Community development should be under the sole jurisdiction of communities and their directly elected municipal representatives, rather than under regional control.
2.6 The appropriate role for the region is to restrict and contain growth from sprawling
A balance of policies is needed in order to create a sustainable region. Policies are needed that address restrictions to contain growth, which should be controlled at the regional/provincial level; policies are also needed that encourage new development to increase density close to transit and services, which should be wholly under municipal jurisdiction.
Municipalities have an economic incentive to broaden their tax base through development, so there needs to be regional oversight to contain growth from sprawling into green zones and industrial areas.
But the region should not have authority over development policy regulation that increases density within municipal boundaries--only in the enforcement of restrictive containment policies.

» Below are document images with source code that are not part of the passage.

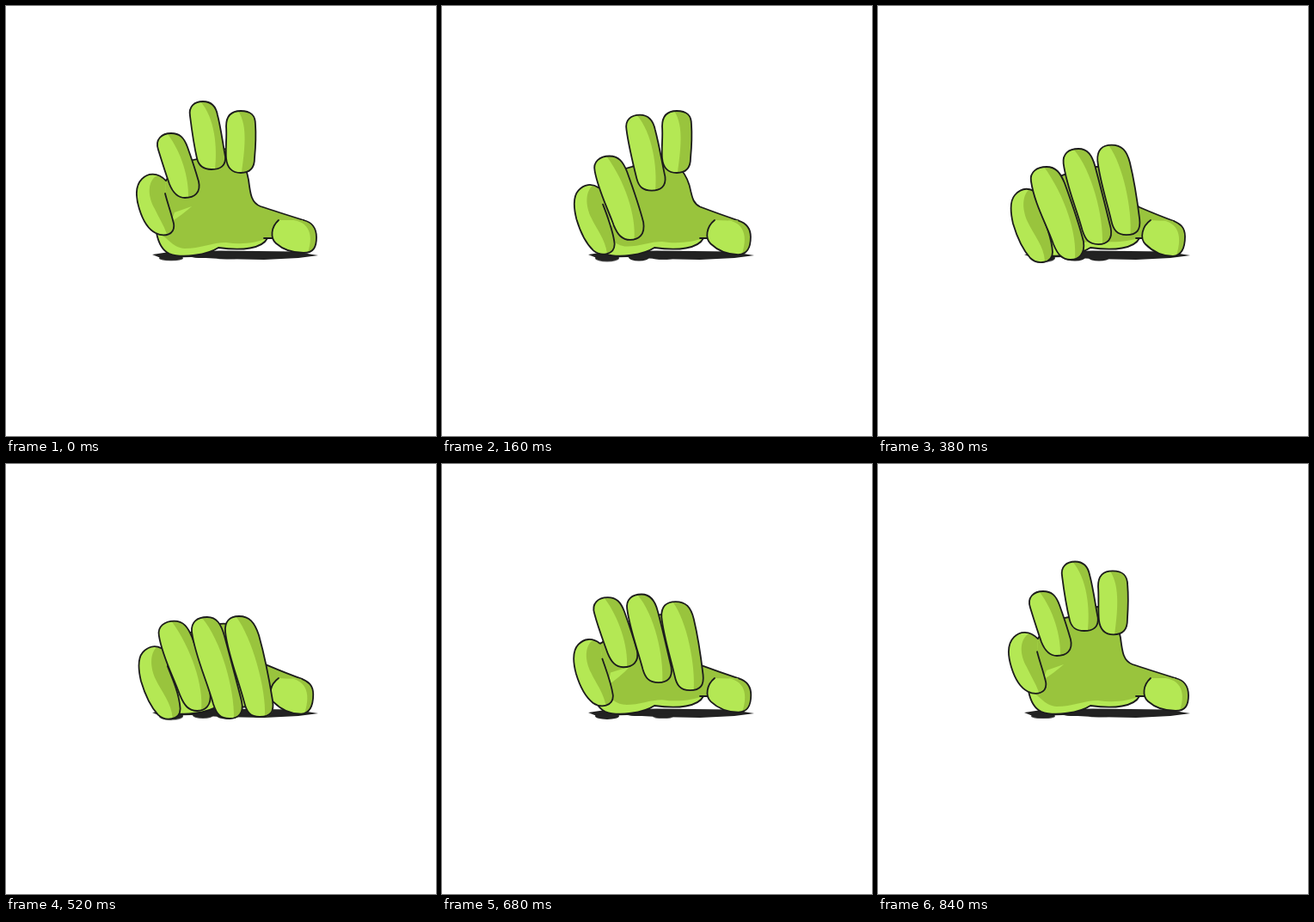
Animation, 500 px wide and 500 px high, one loop 0.86 s. Source, as an HTML page without scripts:

```html
<!DOCTYPE html>
<html lang="en">
<head>
<meta charset="utf-8">
<title>Drumming fingers</title>
<style>
html, body { margin: 0; width: 100%; height: 100%; overflow: hidden; background: #fff; }
svg { display: block; width: 100vw; height: 100vh; }

/* --o / --c: open and closed outline; --so / --sc: the same for the second tone */
path { d: var(--o); animation: var(--move) 860ms cubic-bezier(.3, .15, .7, .85) infinite; }
.fill { fill: #b4e854; }
.dark { fill: #99c43d; }
.tone { --o: var(--so); --c: var(--sc); }
.line { fill: none; stroke: #1c1c1c; stroke-width: 1.8; stroke-linejoin: round; stroke-linecap: round; }
.still { animation: none; }
.shadow { fill: #222; }
.shadow ellipse { transform-box: fill-box; transform-origin: center; animation: var(--move) 860ms linear infinite; }

#palm {
  --move: palm;
  --o: path("M176 210L186 203C195 188 208 180 222 178C235 172 245 166 256 166C270 168 279 185 282 202C284 218 285 229 296 233C314 239 330 244 346 249L340 270H300H304C298 282 275 285 247 281C235 289 205 294 190 288C181 284 177 274 175 264");
  --c: path("M176 217L187 213C197 207 207 198 220 195C232 190 245 186 256 187C275 190 292 205 296 228C298 230 300 231 304 234C318 240 330 245 344 250L340 270H300H304C298 282 275 285 247 281C235 289 205 294 190 288C181 284 177 274 175 264");
  --so: path("M175 264C188 267 192 281 208 282C226 282 240 275 256 275C275 278 292 275 304 270C298 282 275 285 247 281C235 289 205 294 190 288C181 284 177 274 175 264ZM216 233L196 240L192 251C200 246 208 240 216 233Z");
  --sc: path("M175 264C200 262 204 274 216 277C230 279 242 273 256 273C275 276 292 273 304 270C298 282 275 285 247 281C235 289 205 294 190 288C181 284 177 274 175 264ZM222 239L196 246L194 267C202 258 214 250 222 239Z");
}
#thumb {
  --move: palm;
  --o: path("M317 249C308 257 307 270 314 276C323 284 335 287 346 287C358 287 361 280 361 269C361 256 354 251 346 249");
  --c: path("M317 249C307 256 304 270 311 277C321 287 333 291 343 291C353 290 357 282 357 268C357 257 351 253 344 250");
  --so: path("M317 249C348 245 360 260 351 287C358 286 361 280 361 269C361 256 354 251 346 249Z");
  --sc: path("M317 249C346 246 356 262 347 290C354 289 357 282 357 268C357 257 351 253 344 250Z");
}
#pinky {
  --move: pinky;
  --o: path("M186 203C176 193 165 194 158 201C150 209 151 223 155 236C159 249 166 260 174 264C184 269 197 266 195 253C192 240 188 230 185 218");
  --c: path("M181 215C173 211 165 213 159 220C153 227 154 240 157 253C162 270 169 284 177 293C185 301 203 300 203 286C202 270 195 253 188 236");
  --so: path("M186 203C182 198 178 197 174 198C164 206 165 222 173 236C177 245 183 254 187 265C192 263 196 259 195 253C192 240 188 230 185 218Z");
  --sc: path("M181 215C179 214 177 214 175 214C167 222 168 238 174 251C181 266 193 279 194 297C200 296 203 292 203 286C202 270 195 253 188 236Z");
}
#ring {
  --move: ring;
  --o: path("M177 167C173 155 181 148 192 148C202 148 207 153 211 164C216 178 220 190 224 204C227 217 219 223 208 223C199 223 194 217 190 207C185 193 181 180 177 167Z");
  --c: path("M178 204C176 193 185 187 196 187C207 187 212 194 217 206C225 228 233 250 239 274C241 289 233 295 224 295C214 295 209 289 204 277C195 252 182 230 178 204Z");
  --so: path("M188 149C202 146 207 153 211 164C216 178 220 190 224 204C227 216 220 222 212 223C213 200 204 170 188 149Z");
  --sc: path("M193 187C207 186 212 194 217 206C225 228 233 250 239 274C241 287 235 294 229 294C232 265 217 220 193 187Z");
}
#middle {
  --move: middle;
  --o: path("M214 128C212 117 219 111 229 111C238 111 244 116 246 127C250 142 252 160 255 175C256 186 249 190 239 190C229 190 224 186 222 177C218 160 216 144 214 128Z");
  --c: path("M216 195C215 184 222 178 234 178C245 178 250 186 254 200C261 226 268 252 274 276C277 290 270 296 260 296C249 296 245 291 241 279C233 250 220 224 216 195Z");
  --so: path("M226 111C238 111 244 116 246 127C250 142 252 160 255 175C256 185 251 189 243 190C246 165 243 130 226 111Z");
  --sc: path("M228 179C245 176 250 186 254 200C261 226 268 252 274 276C277 289 271 295 265 296C266 262 250 205 228 179Z");
}
#index {
  --move: index;
  --o: path("M256 140C256 127 262 122 273 122C285 122 290 127 290 138C291 152 290 166 289 177C289 188 284 194 273 194C262 194 257 187 256 177C255 165 257 152 256 140Z");
  --c: path("M255 195C254 183 260 177 271 177C283 177 289 184 294 199C301 224 306 250 310 275C312 288 308 294 295 294C284 294 280 289 277 277C270 250 258 222 255 195Z");
  --so: path("M270 122C285 122 290 127 290 138C291 152 290 166 289 177C289 188 284 193 274 194C277 170 282 140 270 122Z");
  --sc: path("M268 178C283 176 289 184 294 199C301 224 306 250 310 275C312 287 309 293 301 294C303 262 286 202 268 178Z");
}

@keyframes palm { 0%, 97%, 100% { d: var(--o); } 36%, 57% { d: var(--c); } }
@keyframes pinky { 0%, 99%, 100% { d: var(--o); } 28%, 57.5% { d: var(--c); } }
@keyframes ring { 0%, 1.5%, 86%, 100% { d: var(--o); } 28%, 56% { d: var(--c); } }
@keyframes middle { 0%, 5%, 100% { d: var(--o); } 55.5%, 64.5% { d: var(--c); } }
@keyframes index { 0%, 22%, 100% { d: var(--o); } 54.5%, 68.5% { d: var(--c); } }

@keyframes pinky-shadow { 0%, 100% { transform: scaleY(.8); } 28%, 57% { transform: scaleY(1.2); } }
@keyframes ring-shadow { 0%, 75%, 100% { transform: scaleY(.2); } 18%, 57% { transform: scaleY(1); } }
@keyframes middle-shadow { 0%, 12%, 95%, 100% { transform: scaleY(.4); } 40%, 75% { transform: scaleY(1); } }
</style>
</head>
<body>
<svg viewBox="0 0 500 500">
  <g class="shadow">
    <path class="still" style="--o: path('M170 289L190 286L250 284.5L335 285.5L363 290L340 293L300 295L250 294L215 292L180 293Z')"/>
    <ellipse style="--move: pinky-shadow" cx="192" cy="293" rx="14" ry="4"/>
    <ellipse style="--move: ring-shadow" cx="229" cy="292" rx="12" ry="4.5"/>
    <ellipse style="--move: middle-shadow" cx="257" cy="293" rx="12" ry="3.5"/>
  </g>
  <g id="palm"><path class="dark"/><path class="tone fill"/><path class="line"/></g>
  <g id="thumb"><path class="fill"/><path class="tone dark"/><path class="line"/></g>
  <g id="pinky"><path class="fill"/><path class="tone dark"/><path class="line"/></g>
  <g id="ring"><path class="fill"/><path class="tone dark"/><path class="line"/></g>
  <g id="middle"><path class="fill"/><path class="tone dark"/><path class="line"/></g>
  <g id="index"><path class="fill"/><path class="tone dark"/><path class="line"/></g>
</svg>
</body>
</html>
```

However, the Metro 2040 Regional Growth Strategy does not adequately protect green zones, and also provides too much regional control over municipal official community plans.
Provincial and regional control should be limited to protective policies for the absolute protection of green zones and qualified protection of industrial areas from non-industrial uses.
Under the Metro 2040 proposal, green zones would be more easily removed from protection. Exemptions from green zones should require unanimous support of the Metro Board, not just two-thirds support as proposed.
Also, the Urban Containment areas include some green zones, which allow them to be developed. So the Urban Containment boundaries should be adjusted to exclude all green zones from development, for example, in the UBC Endowment Lands and in West Vancouver.
2.7 Municipalities should manage real estate development and growth
The Metro 2040 plan should generally prescribe transit-oriented development to be close to transit or urban centres, rather than the proposed requirements of specific regional controls.
How and where transit-oriented development is implemented within municipal boundaries should be based on detailed community planning under the sole jurisdiction of the municipality.
Any increases in density rezoning should be done through accountable, local community processes that have municipal approval, independent of the province, region or TransLink.
Municipalities should not be held hostage to the proposed unsustainable, provincially controlled development-funded transit system based on a Hong Kong model.
Elizabeth Murphy has a background in development and urban land economics and has worked in the private sector, for the City of Vancouver, and for the Province of B.C.